***** Material for the task *****
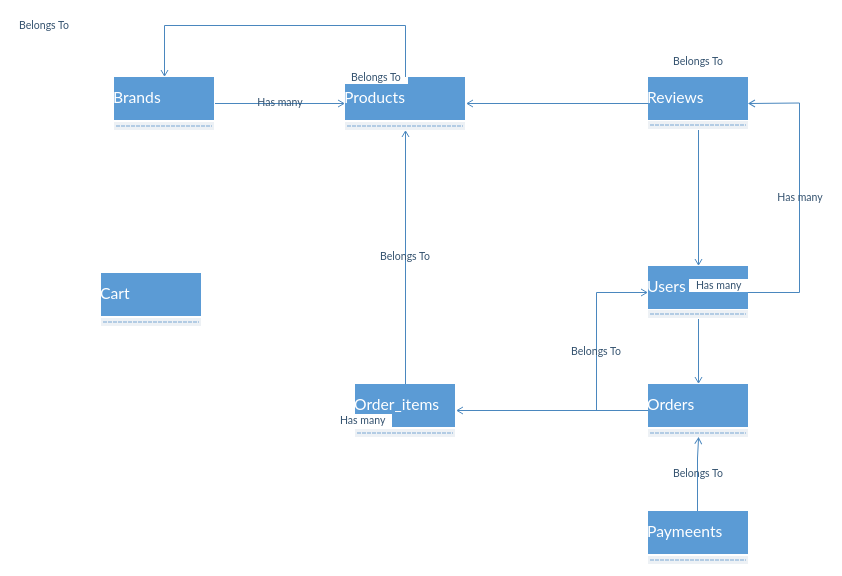
<!DOCTYPE html>
<html lang="en">
<head>
<meta charset="utf-8">
<title>Store entity relationship diagram</title>
<style>
:root {
  --entity: #5b9bd5;
  --entity-text: #ffffff;
  --line: #4a87be;
  --label: #34526f;
  --strip: #edf1f5;
  --dash: #b3cce4;
  --paper: #ffffff;
}
* { box-sizing: border-box; }
html, body { margin: 0; overflow: hidden; background: var(--paper); }
.diagram {
  position: relative;
  width: 842px;
  height: 576px;
  overflow: hidden;
  background: var(--paper);
  font-family: Lato, "Open Sans", sans-serif;
}
.connectors { position: absolute; inset: 0; z-index: 1; }
.connectors .link {
  fill: none;
  stroke: var(--line);
  stroke-width: 1;
  marker-end: url(#arrow);
}
.connectors .arrowhead { fill: none; stroke: var(--line); }
.entity { position: absolute; width: 100px; height: 52px; }
.entity h2 {
  margin: 0 0 2px;
  height: 43px;
  padding-bottom: 2px;
  display: flex;
  align-items: center;
  background: var(--entity);
  color: var(--entity-text);
  font-size: 15.7px;
  font-weight: 400;
  line-height: 1;
  text-indent: -1px;
}
.reviews h2, .users h2 { margin-bottom: 1px; }
.attributes {
  height: 8px;
  padding: 3px 2px;
  background: var(--strip);
}
.attributes::before {
  content: "";
  display: block;
  height: 2px;
  background: repeating-linear-gradient(90deg, var(--dash) 0 4px, transparent 4px 5px);
}
.brands { left: 114px; top: 77px; }
.products { left: 345px; top: 77px; width: 120px; }
.reviews { left: 648px; top: 77px; }
.cart { left: 101px; top: 273px; }
.users { left: 648px; top: 266px; }
.order-items { left: 355px; top: 384px; }
.orders { left: 648px; top: 384px; }
.payments { left: 648px; top: 511px; }
.relation {
  position: absolute;
  z-index: 2;
  transform: translate(-50%, -50%);
  color: var(--label);
  font-size: 10.5px;
  line-height: 13px;
  white-space: nowrap;
}
.boxed {
  z-index: 0;
  transform: none;
  height: 13px;
  padding: 0 7px;
  background: var(--paper);
}
.products-brand { left: 344px; top: 70px; height: 14px; line-height: 14px; }
.users-orders { left: 689px; top: 279px; width: 59px; padding-right: 0; }
.orders-items { left: 333px; top: 414px; width: 59px; padding-right: 0; }
</style>
</head>
<body>
<main class="diagram">
  <svg class="connectors" width="842" height="576" viewBox="0 0 842 576" aria-hidden="true">
    <defs>
      <marker id="arrow" markerUnits="userSpaceOnUse" markerWidth="10" markerHeight="10" refX="6" refY="5" orient="auto">
        <path class="arrowhead" d="M1 1.5 L7 5 L1 8.5"/>
      </marker>
    </defs>
    <path class="link" d="M405.5 77 V25.5 H164.5 V75"/>
    <path class="link" d="M215 103.5 H343"/>
    <path class="link" d="M648 103.5 H468"/>
    <path class="link" d="M405.5 384 V132"/>
    <path class="link" d="M698.5 130 V264"/>
    <path class="link" d="M748 292.5 H799.5 V103 L750 103.5"/>
    <path class="link" d="M698.5 319 V382"/>
    <path class="link" d="M648 410.5 H458"/>
    <path class="link" d="M596.5 410 V292.5 H646"/>
    <path class="link" d="M697.5 511 V458 L698.5 439"/>
  </svg>

  <section class="entity brands"><h2>Brands</h2><div class="attributes"></div></section>
  <section class="entity products"><h2>Products</h2><div class="attributes"></div></section>
  <section class="entity reviews"><h2>Reviews</h2><div class="attributes"></div></section>
  <section class="entity cart"><h2>Cart</h2><div class="attributes"></div></section>
  <section class="entity users"><h2>Users</h2><div class="attributes"></div></section>
  <section class="entity order-items"><h2>Order_items</h2><div class="attributes"></div></section>
  <section class="entity orders"><h2>Orders</h2><div class="attributes"></div></section>
  <section class="entity payments"><h2>Paymeents</h2><div class="attributes"></div></section>

  <span class="relation" style="left:44px;top:25px">Belongs To</span>
  <span class="relation boxed products-brand">Belongs To</span>
  <span class="relation" style="left:280px;top:102px">Has many</span>
  <span class="relation" style="left:698px;top:61px">Belongs To</span>
  <span class="relation" style="left:800px;top:197px">Has many</span>
  <span class="relation" style="left:405px;top:256px">Belongs To</span>
  <span class="relation boxed users-orders">Has many</span>
  <span class="relation" style="left:596px;top:351px">Belongs To</span>
  <span class="relation boxed orders-items">Has many</span>
  <span class="relation" style="left:698px;top:473px">Belongs To</span>
</main>
</body>
</html>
*****
Go through the records and copy each line with "margin" in it.

html, body { margin: 0; overflow: hidden; background: var(--paper); }
  margin: 0 0 2px;
.reviews h2, .users h2 { margin-bottom: 1px; }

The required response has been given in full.